Being New Yorkers (or more accurately for Meg, having lived in New York for several years while still being a Minnesotan,) perhaps part of this can be attributed to our general affinity for big cities (we would say that Mumbai plays the role of NYC, with its place as the cultural and business capital of the country and its belief that the country revolves around it, to Delhi’s role as Washington, DC as the nation’s seat of government). Another large part of our love of Mumbai was the wonderful exposure we got to the inner workings from our very generous hosts, Brinda and Anand Somaya.
Spending a week with them in Mumbai was a cram course in Mumbai-ness; we probably learned a month’s worth of Mumbai knowledge in a week with them. From insight into the sites, food explanations, cultural pointers, and introductions the Somayas were the ultimate insider’s guide to Mumbai (take that Lonely Planet!).
Another way we got to see Mumbai’s many sides was through Meg’s volunteer work with SNEHA- an organization devoted to addressing the health needs of women and children living in Mumbai’s slums. Spending time doing health related work in various Mumbai slums provided a well-rounded picture of all of Mumbai. From working with the SNEHA staff to accompanying a community health working on a post-natal visit to meeting community members and local physicians in helping to prepare for a wide-scale hemoglobin-testing project, the experience was very rewarding. As part of this we spent a day at a health post in the Varsha Nagar slum testing adolescent girls for anemia.

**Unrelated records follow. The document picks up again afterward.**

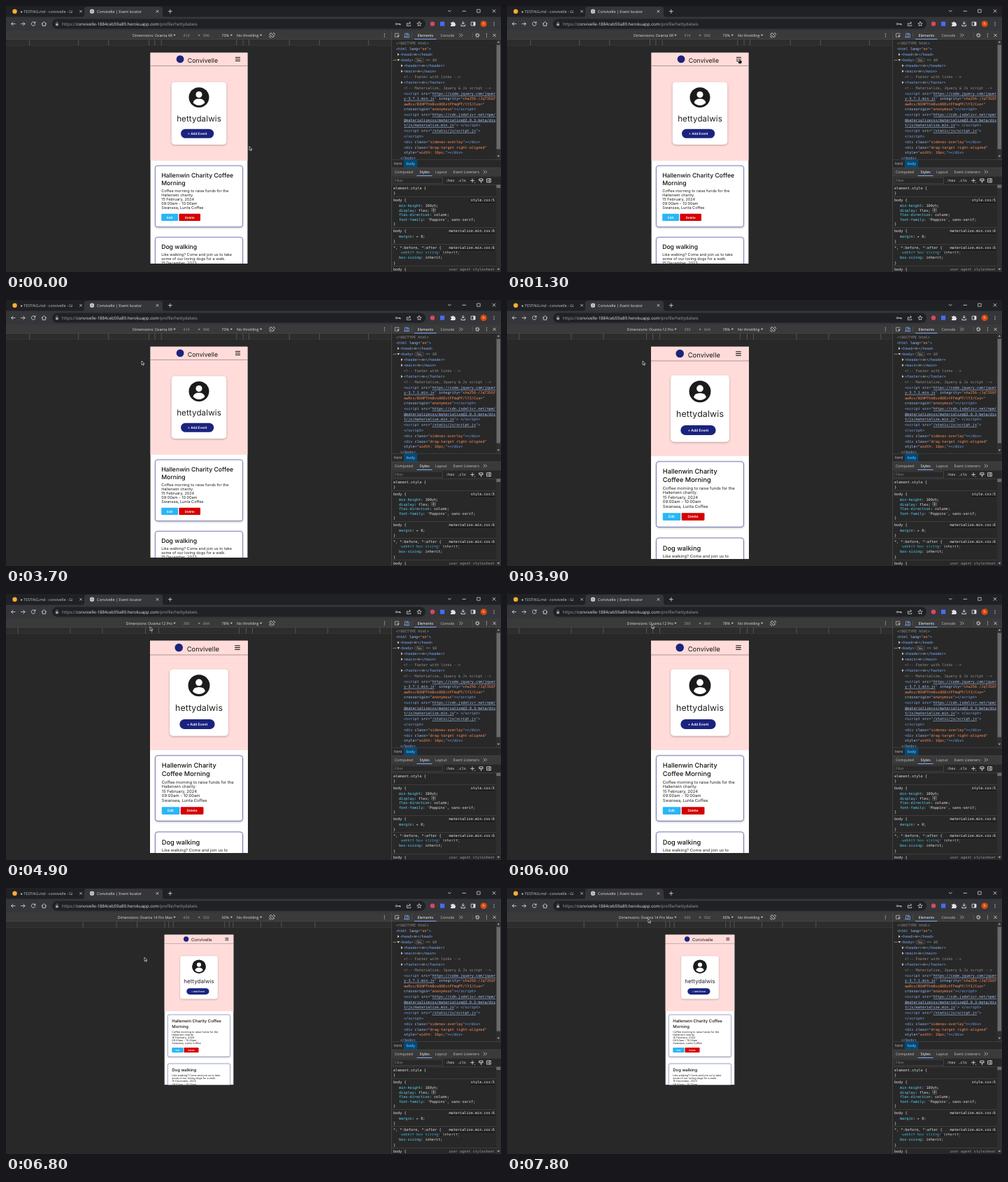
An HTML page for the animation above (8000 ms loop, 708x380 px).

```html
<!DOCTYPE html>
<html lang="en">
<head>
<meta charset="utf-8">
<title>Event locator</title>
<style>
html, body { margin: 0; width: 100%; height: 100%; overflow: hidden; background: #282828; }
#stage { display: block; width: 100vw; height: 100vh; }
text { white-space: pre; text-rendering: geometricPrecision; font-family: "Open Sans", "Noto Sans", sans-serif; }
.mono { font: 5.2px "DejaVu Sans Mono", "Noto Sans Mono", monospace; }
.page text { font-family: Inter, Roboto, sans-serif; }
.t { fill: #7cacf8; } .a { fill: #a8c7fa; } .v { fill: #fe8d59; }
.l { fill: #a8c7fa; text-decoration: underline; }
.c { fill: #959595; } .w { fill: #e3e3e3; } .k { fill: #5cd5fb; }
.card { filter: drop-shadow(0 3px 4px #0004); }
</style>
</head>
<body>
<svg id="stage" viewBox="0 0 708 380"></svg>
<script>
const LIGHT = '#e3e3e3', DIM = '#9aa0a6', STRIP = '#202124', BAR = '#3a3a3a', PANE = '#282828', INDIGO = '#1a237e';
const BLUE = '#7cacf8', TOP = 66.5, MID = 276;
const UNIT = 708 / 1536; // stage pixels per screen pixel

const rect = (x, y, w, h, fill, extra = '') =>
  `<rect x="${x}" y="${y}" width="${w}" height="${h}" fill="${fill}" ${extra}/>`;
const disc = (x, y, r, fill) => `<circle cx="${x}" cy="${y}" r="${r}" fill="${fill}"/>`;
const text = (x, y, s, size, fill, extra = '') =>
  `<text x="${x}" y="${y}" font-size="${size}" fill="${fill}" ${extra}>${s}</text>`;
const line = (d, color = LIGHT, w = .8) =>
  `<path d="${d}" fill="none" stroke="${color}" stroke-width="${w}" stroke-linecap="round" stroke-linejoin="round"/>`;
const shape = (d, fill) => `<path d="${d}" fill="${fill}"/>`;
const cross = (x, y, r, w) => line(`M${x - r} ${y - r}l${2 * r} ${2 * r}m0 ${-2 * r}l${-2 * r} ${2 * r}`, LIGHT, w);
const dots = (x, y) => [-2.2, 0, 2.2].map(d => disc(x, y + d, .6, LIGHT)).join('');
const down = (x, y) => shape(`M${x - 1.7} ${y - 1}h3.4l-1.7 2.3z`, '#c7c7c7');
const more = (x, y) => line(`M${x - 2.5} ${y - 2}l2 2l-2 2m2.7-4l2 2l-2 2`, '#c7c7c7', .7);

// Coloured code: segments split by "|", first letter is the class; [ ] stand for angle brackets
const code = (x, y, s, extra = '') =>
  `<text class="mono" x="${x}" y="${y + 1.8}" ${extra}>` + s.split('|').map(p =>
    `<tspan class="${p[0]}">${p.slice(1).replace(/\[/g, '&lt;').replace(/\]/g, '&gt;')}</tspan>`).join('') + '</text>';

function browser() {
  let s = rect(0, 0, 708, 16, STRIP) + shape('M108 16q4 0 4-4V5q0-4 4-4H220q4 0 4 4v7q0 4 4 4z', '#35363a') +
    rect(0, 15.5, 708, 19.5, '#35363a') + rect(66, 18.5, 534, 14, STRIP, 'rx="7"');
  s += disc(12.5, 7.7, 3.2, '#ffae33') + text(20.5, 9.8, '● TESTING.md - convivelle - Gi', 5.4, '#c4c7cb') +
    cross(107, 7.7, 1.5, .7) + disc(123, 7.7, 3.1, '#dfe1e5') +
    line('M120.2 7.7h5.6M123 4.9q-2.4 2.8 0 5.6q2.4-2.8 0-5.6', '#6b7075', .5) +
    text(130, 9.8, 'Convivelle | Event locator', 5.4, LIGHT) + cross(216.5, 7.7, 1.5, .8) +
    line('M232.3 7.7h5m-2.5-2.5v5');
  s += line('M632.3 6.2l2 2l2-2M653 7.3h4.6') + line('M674 5h4.2v4.2h-4.2z', LIGHT, .7) + cross(698, 7.2, 2, .8);
  s += line('M13 25.5h-5.4m2.4-2.4l-2.4 2.4l2.4 2.4M21.6 25.5h5.4m-2.4-2.4l2.4 2.4l-2.4 2.4') +
    line('M41.6 24a2.8 2.8 0 1 0 .2 2.4M41.9 22.6v1.8h-1.8') +
    line('M51 25.5l3.4-3l3.4 3m-5.6-.6v3.4h4.4v-3.4') +
    rect(71, 25, 3.8, 3.2, DIM, 'rx=".5"') + line('M71.8 25v-1.2a1.1 1.1 0 0 1 2.2 0V25', DIM, .6);
  s += `<text x="80" y="28" font-size="6.1" fill="${DIM}">https://<tspan fill="${LIGHT}">convivelle-1884ceb59a89.herokuapp.com</tspan>/profile/hettydalwis</text>`;
  s += line('M559.6 25.6a1.2 1.2 0 1 0 0 .1h4.6v1.3m-1.6-1.3v1') +
    line('M574.5 24.6h-1.2v3.8h5.4v-1.4m-3.8-.5q.4-2.4 3.2-2.4m-1.2-1.4l1.6 1.4l-1.6 1.5', LIGHT, .7) +
    line('M591 22.5l.9 2.1l2.3.2l-1.8 1.5l.6 2.2l-2-1.2l-2 1.2l.6-2.2l-1.8-1.5l2.3-.2z', LIGHT, .7) +
    disc(610, 25.5, 3.2, '#d9485f') + rect(621, 22.4, 6.2, 6.2, '#4a6cf0') +
    shape('M636 23.6h2a1.2 1.2 0 0 1 2.4 0h1.8v2a1.1 1.1 0 0 1 0 2.2v1.2h-6.2v-1.7a1.1 1.1 0 0 0 0-2.2z', LIGHT) +
    line('M653.8 22.3v3.6m-1.7-1.7l1.7 1.7l1.7-1.7M651 26.8v1.8h5.6v-1.8', LIGHT, .9) +
    line('M665.6 23h5.4v5h-5.4z') + rect(668.4, 23, 2.6, 5, LIGHT) +
    disc(683.2, 25.5, 4.6, '#d9480f') + text(683.2, 27.3, 'h', 5.2, '#fff', 'text-anchor="middle"') + dots(698, 25.5);
  return s;
}

function tree() {
  const rows = [
    [558, 'c[!DOCTYPE html]'],
    [558, 't[html|a lang|t="|ven|t"]'],
    [564, 't[head]', 't[/head]'],
    [564, 't[body]'],
    [569, 't[header]', 't[/header]'],
    [569, 't[main]', 't[/main]'],
    [569, 'c[!-- Footer with links --]'],
    [569, 't[footer]', 't[/footer]'],
    [569, 'c[!-- Materialize, Jquery &amp; Js script --]'],
    [569, 't[script|a src|t="|lhttps://code.jquery.com/jquer'],
    [569, 'ly-3.7.1.min.js|t"|a integrity|t="|vsha256-/JqT3SQf'],
    [569, 'vawRcv/BIHPThkBvs0OEvtFFmqPF/lYI/Cxo=|t"'],
    [569, 'acrossorigin|t="|vanonymous|t"][/script]'],
    [569, 't[script|a src|t="|lhttps://cdn.jsdelivr.net/npm/'],
    [569, 'l@materializecss/materialize@2.0.3-beta/dis'],
    [569, 'lt/js/materialize.min.js|t"] [/script]'],
    [569, 't[script|a src|t="|l/static/js/script.js|t"]'],
    [569, 't[/script]'],
    [569, 't[div|a class|t="|vsidenav-overlay|t"][/div]'],
    [569, 't[div|a class|t="|vdrag-target right-aligned|t"'],
    [569, 'astyle|t="|vwidth: 10px;|t"][/div]'],
    [564, 't[/body]']];
  let s = rect(552, 48, 156, 172, PANE), y = 45.2;
  for (const [x, open, close] of rows) {
    y += open[1] == '[' ? 8 : 7.4; // wrapped lines sit closer
    s += code(x, y, open);
    if (!close) continue;
    const end = x + (open.length - 1) * 3.13;
    s += rect(end + .3, y - 1.6, 4.8, 3.4, '#505050', 'rx="1"') +
      [1.3, 2.7, 4.1].map(d => disc(end + d, y + .1, .4, LIGHT)).join('') + code(end + 5.6, y, close) +
      shape(`M${x - 4} ${y - 2}v4l2.7-2z`, '#c7c7c7');
  }
  s += shape('M559.2 75.9h4l-2 2.8z', '#c7c7c7') + [554.3, 556, 557.7].map(x => disc(x, 77.2, .5, LIGHT)).join('') +
    rect(584.6, 74.6, 12.8, 5.4, 'none', 'rx="2.5" stroke="#757575" stroke-width=".5"') +
    text(591, 78.8, 'flex', 4.4, '#c7c7c7', 'text-anchor="middle"') +
    code(600.5, 77.2, 'c== $0', 'font-style="italic"');
  return s + rect(701, 48, 7, 172, '#2f2f2f') + rect(701.6, 55.5, 5.4, 149, '#6a6a6a') +
    shape('M702.4 52.5h4l-2-2.6zM702.4 213.5h4l-2 2.6z', DIM);
}

function styles() {
  let s = rect(552, 255, 156, 125, PANE);
  const rows = [
    [259.8, 'welement.style {'], [267.5, 'w}'],
    [277.5, 'wbody {', 'style.css:5'],
    [285, '  |kmin-height|w: 100vh;'], [291.8, '  |kdisplay|w: flex;'],
    [298.5, '  |kflex-direction|w: column;'], [305, "  |kfont-family|w: 'Poppins', sans-serif;"], [311.5, 'w}'],
    [321.2, 'wbody {', 'materialize.min.css:6'], [328.7, '  |kmargin|w: ▸ 0;'], [336, 'w}'],
    [345.2, 'w*, *:before, *:after {', 'materialize.min.css:6'],
    [352.6, '  |k-webkit-box-sizing|w: inherit;', '', 'text-decoration="line-through"'],
    [359.6, '  |kbox-sizing|w: inherit;'], [367, 'w}']];
  for (const [y, body, link, extra] of rows) {
    const inner = body.startsWith('  |');
    s += code(inner ? 562 : 554, y, inner ? body.slice(3) : body, extra);
    if (link) s += code(699, y, 'w' + link, 'text-anchor="end" text-decoration="underline"');
  }
  s += code(554, 376.2, 'wbody {', 'font-style="italic"') +
    code(699, 376.2, 'cuser agent stylesheet', 'font-style="italic" text-anchor="end"');
  s += [272, 316, 340.3, 371.2].map(y => rect(552, y, 149, .5, '#505050')).join('');
  s += rect(608.8, 288.8, 5.6, 5.4, 'none', 'stroke="#c7c7c7" stroke-width=".5" stroke-dasharray="1 .6"') +
    line('M611.6 289.4v4.2M609.6 291.5h4', '#c7c7c7', .6);
  return s + rect(701, 243, 7, 137, '#2f2f2f') + rect(701.4, 250.5, 5.8, 9.5, '#6a6a6a') +
    shape('M702.4 248.5h4l-2-2.6zM702.4 375h4l-2 2.6z', DIM);
}

function devtools() {
  let s = rect(0, 35, 708, 13, BAR) + rect(0, 47.6, 552, 9.2, '#2d2d2d') + rect(0, 47.5, 708, .5, '#505050') +
    rect(0, 56.5, 552, .5, '#3c3c3c');
  s += tree() + styles();
  s += rect(552, 219.5, 156, 11.5, PANE) + rect(552, 230.8, 156, 12, BAR) + rect(552, 242.8, 156, 12.4, PANE) +
    rect(569, 219.5, 19.2, 11.3, '#004a77') +
    text(555, 227, 'html', 5.3, '#c7c7c7') + text(572.5, 227, 'body', 5.3, '#a8c7fa') +
    [219.3, 230.8, 242.8, 255].map(y => rect(552, y, 156, .5, '#505050')).join('');
  s += [[556, 'Computed'], [591.5, 'Styles'], [614, 'Layout'], [639.5, 'Event Listeners']].map(([x, n]) =>
    text(x, 238.8, n, 5.3, n == 'Styles' ? '#fff' : '#c7c7c7')).join('') + more(685.5, 237) +
    rect(587.5, 242, 22, 1, BLUE);
  s += rect(553.8, 245, 70.5, 8.8, PANE, 'stroke="#5e5e5e" stroke-width=".5"') + text(556, 251.3, 'Filter', 5, '#8f8f8f') +
    code(629, 249.4, 'w:hov') + code(645.5, 249.4, 'w.cls') + line('M664.6 249.4h5m-2.5-2.5v5') + disc(670.5, 252.4, .5, LIGHT) +
    line('M677.2 247h4.8v2.6h-4.8zM679.6 249.8v2.6', LIGHT, .9) + line('M688 246.8h5.4v5h-5.4zM691.4 246.8v5m-1-2.5h-1.4', LIGHT, .8);
  // Panel toolbar
  s += line('M561 44.2h-4.6v-5h5.4v1.6', '#c7c7c7', .7) + shape('M559.3 41.2l4 1.5l-1.7.6l-.6 1.8z', '#c7c7c7') +
    line('M570.6 43.6v-4.4h4.6M569.4 44.5h3.4', BLUE, .8) + rect(573.5, 40.6, 2.8, 4.2, 'none', `stroke="${BLUE}" stroke-width=".8"`) +
    rect(580.5, 38, .5, 7.5, '#5e5e5e') + text(588.5, 43.8, 'Elements', 5.3, '#fff') + rect(584, 46.8, 31.5, 1, BLUE) +
    text(621.5, 43.8, 'Console', 5.3, '#c7c7c7') + more(651, 41.8) +
    `<circle cx="674.3" cy="41.8" r="2.4" fill="none" stroke="#c7c7c7" stroke-width="1.3" stroke-dasharray="1.2 .7"/>` +
    `<circle cx="674.3" cy="41.8" r="1.7" fill="none" stroke="#c7c7c7" stroke-width=".7"/>` +
    dots(687.5, 41.8) + cross(698.6, 41.8, 1.8, .8) + rect(667, 38, .5, 7.5, '#5e5e5e') + rect(551.3, 35, .7, 345, '#505050');
  // Device toolbar
  s += down(241, 41.7) + text(274.5, 44, '×', 6, '#c7c7c7') + down(322.3, 41.7) +
    text(330, 43.8, 'No throttling', 5.3, LIGHT) + down(364.6, 41.7) + dots(541.3, 41.8) +
    line('M379.2 38.6l4.4 4.4l-2 2l-4.4-4.4z', LIGHT, .9) + line('M382.4 38.4q2.2.4 2.4 2.4M376.6 43q.2 2 2.4 2.4', LIGHT, .8);
  return s;
}

function eventCard(w, y, title, body) {
  const mid = 'text-anchor="middle" font-weight="600"';
  const start = y + 78 + 33 * (title.length - 1);
  return rect(21, y, w - 42, 260, '#fff', 'class="card" rx="10" stroke="#3f46a0" stroke-width="2"') +
    title.map((s, i) => text(47, y + 49 + 33 * i, s, 25.7, '#111', 'font-weight="500"')).join('') +
    body.map((s, i) => text(47, start + 18.3 * i, s, 16.4, '#222')).join('') +
    rect(47, y + 204, 71, 30, '#29b6f6', 'rx="3"') + rect(122, y + 204, 91, 30, '#d50000', 'rx="3"') +
    text(82.5, y + 224, 'Edit', 13.5, '#fff', mid) + text(167.5, y + 224, 'Delete', 13.5, '#fff', mid);
}

function page({ w, h, pink, title, dogs }) {
  const c = w / 2, top = (56 + pink) / 2 - 132;
  const mid = 'text-anchor="middle"';
  return rect(0, 0, w, h, '#fff') + rect(0, 0, w, pink, '#ffdcd9') + rect(0, 56, w, 2, '#8d7676') +
    disc(c - 80, 28, 16, INDIGO) + text(c - 48, 42, 'Convivelle', 26.2, '#151515') +
    [20.5, 28, 35.5].map(y => rect(w - 52.5, y - 1.5, 21, 3, '#151515')).join('') +
    rect(c - 116.5, top, 233, 265, '#fff', 'class="card" rx="13"') + disc(c, top + 65, 43, '#1b1b1b') +
    disc(c, top + 53, 13.5, '#fff') + shape(`M${c - 25} ${top + 88}q3-17 25-17q22 0 25 17q-10 11-25 11q-15 0-25-11z`, '#fff') +
    text(c, top + 167, 'hettydalwis', 34.5, '#222', mid + ' letter-spacing=".3"') +
    rect(c - 77, top + 199, 140, 39, INDIGO, 'rx="19.5"') +
    text(c - 7, top + 223.5, '+ Add Event', 14, '#fff', mid + ' font-weight="600"') +
    eventCard(w, pink + 21.5, title, ['Coffee morning to raise funds for the', 'Hallenwin charity.',
      '15 February, 2024', '09:00am - 10:00am', 'Swansea, Lunta Coffee']) +
    eventCard(w, pink + 325, ['Dog walking'], dogs);
}

const wide = ['Hallenwin Charity Coffee', 'Morning'];
const wideDogs = ['Like walking? Come and join us to take', 'some of our loving dogs for a walk.', '15 December, 2023', '09:00am - 10:00am'];
const XR = { name: 'Ovanta XR', w: 414, h: 896, zoom: 73, pink: 459, title: wide, dogs: wideDogs };
const PRO = { name: 'Ovanta 12 Pro', w: 390, h: 844, zoom: 78, pink: 435.5,
  title: ['Hallenwin Charity', 'Coffee Morning'], dogs: ['Like walking? Come and join us to', 'take some of our loving dogs for a'] };
const MAX = { name: 'Ovanta 14 Pro Max', w: 430, h: 932, zoom: 50, pink: 475.5, title: wide, dogs: wideDogs };

// A device frame; the content may still be laid out for the previous device
function device(d, content = d) {
  const k = d.zoom / 100 * UNIT, inner = content.zoom / 100 * UNIT;
  const width = d.w * k, height = d.h * k;
  const ticks = [320, 375, 425, 768, 1024, 1440].flatMap(p => [-1, 1].map(side =>
    rect(MID + side * p * k / 2 - .4, 48, .8, 8.5, '#5e5e5e')));
  return `<g class="mode">` + ticks.join('') +
    text(238, 43.8, 'Dimensions: ' + d.name, 5.25, LIGHT, 'text-anchor="end"') +
    text(253.5, 43.8, d.w, 5.3, DIM) + text(282, 43.8, d.h, 5.3, DIM) + text(308.5, 43.8, d.zoom + '%', 5.3, LIGHT) +
    `<svg class="page" x="${MID - width / 2}" y="${TOP}" width="${width}" height="${height}" ` +
    `viewBox="0 0 ${width / inner} ${height / inner}">${page(content)}</svg></g>`;
}

const cursor = `<g id="cursor" stroke="#fff" stroke-width=".6" fill="#111" stroke-linejoin="round">
  <path id="arrow" d="M0 0V5.6L1.4 4.4L2.3 6.4L3.2 6L2.3 4.1H4Z"/>
  <path id="hand" d="M-.7 .6Q0-.5 .7 .6V2.8H2.2Q3.5 3 3.5 4V5.5Q3.3 7.6 2 7.7H-.6Q-1.9 6.6-2.7 4.8Q-2.2 3.7-.7 4.8Z"/></g>`;

const stage = document.getElementById('stage');
stage.innerHTML = rect(0, 0, 708, 380, PANE) + browser() + devtools() +
  device(XR) + device(PRO) + device(MAX, PRO) + device(MAX) + cursor;

const modes = [...stage.querySelectorAll('.mode')];
const starts = [0, 3800, 6600, 6700];
const moves = [[0, 348, 200.5], [500, 348, 200.5], [1200, 333, 75.5], [1400, 332, 74], [2300, 212, 44], [3699, 212, 44],
  [3700, 194, 87], [4400, 194, 87], [5000, 207, 43.5], [6599, 207, 43.5], [6600, 198, 99], [6900, 198, 99],
  [7500, 203.5, 45], [7600, 203.5, 45], [7800, 202, 44], [8000, 202, 44]];
const [pointer, arrow, hand] = ['cursor', 'arrow', 'hand'].map(id => document.getElementById(id));

function place(t) {
  const i = moves.findIndex((m, n) => n && t < m[0]);
  const [a, x, y] = moves[i - 1], [b, u, v] = moves[i];
  const p = (t - a) / (b - a), e = p * p * (3 - 2 * p);
  return [x + (u - x) * e, y + (v - y) * e];
}

function draw() {
  const now = performance.now() % 8000;
  const t = now - now % 100; // the screen is sampled ten times a second
  const active = starts.filter(s => s <= t).length - 1;
  modes.forEach((m, i) => m.style.display = i == active ? '' : 'none');
  pointer.setAttribute('transform', `translate(${place(t)})`);
  const over = t >= 1200 && t < 1500;
  hand.style.display = over ? '' : 'none';
  arrow.style.display = over ? 'none' : '';
  requestAnimationFrame(draw);
}
draw();
</script>
</body>
</html>
```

From this we got great insight into the local health center (both services it provides and the limitations thereof) while documenting the high level of anemia caused by health and nutrition issues that, unfortunately, are very common in India. For more information about this amazing organization, visit www.snehamumbai.org.
After reading all of the above, you can probably understand why it was so hard to leave Mumbai.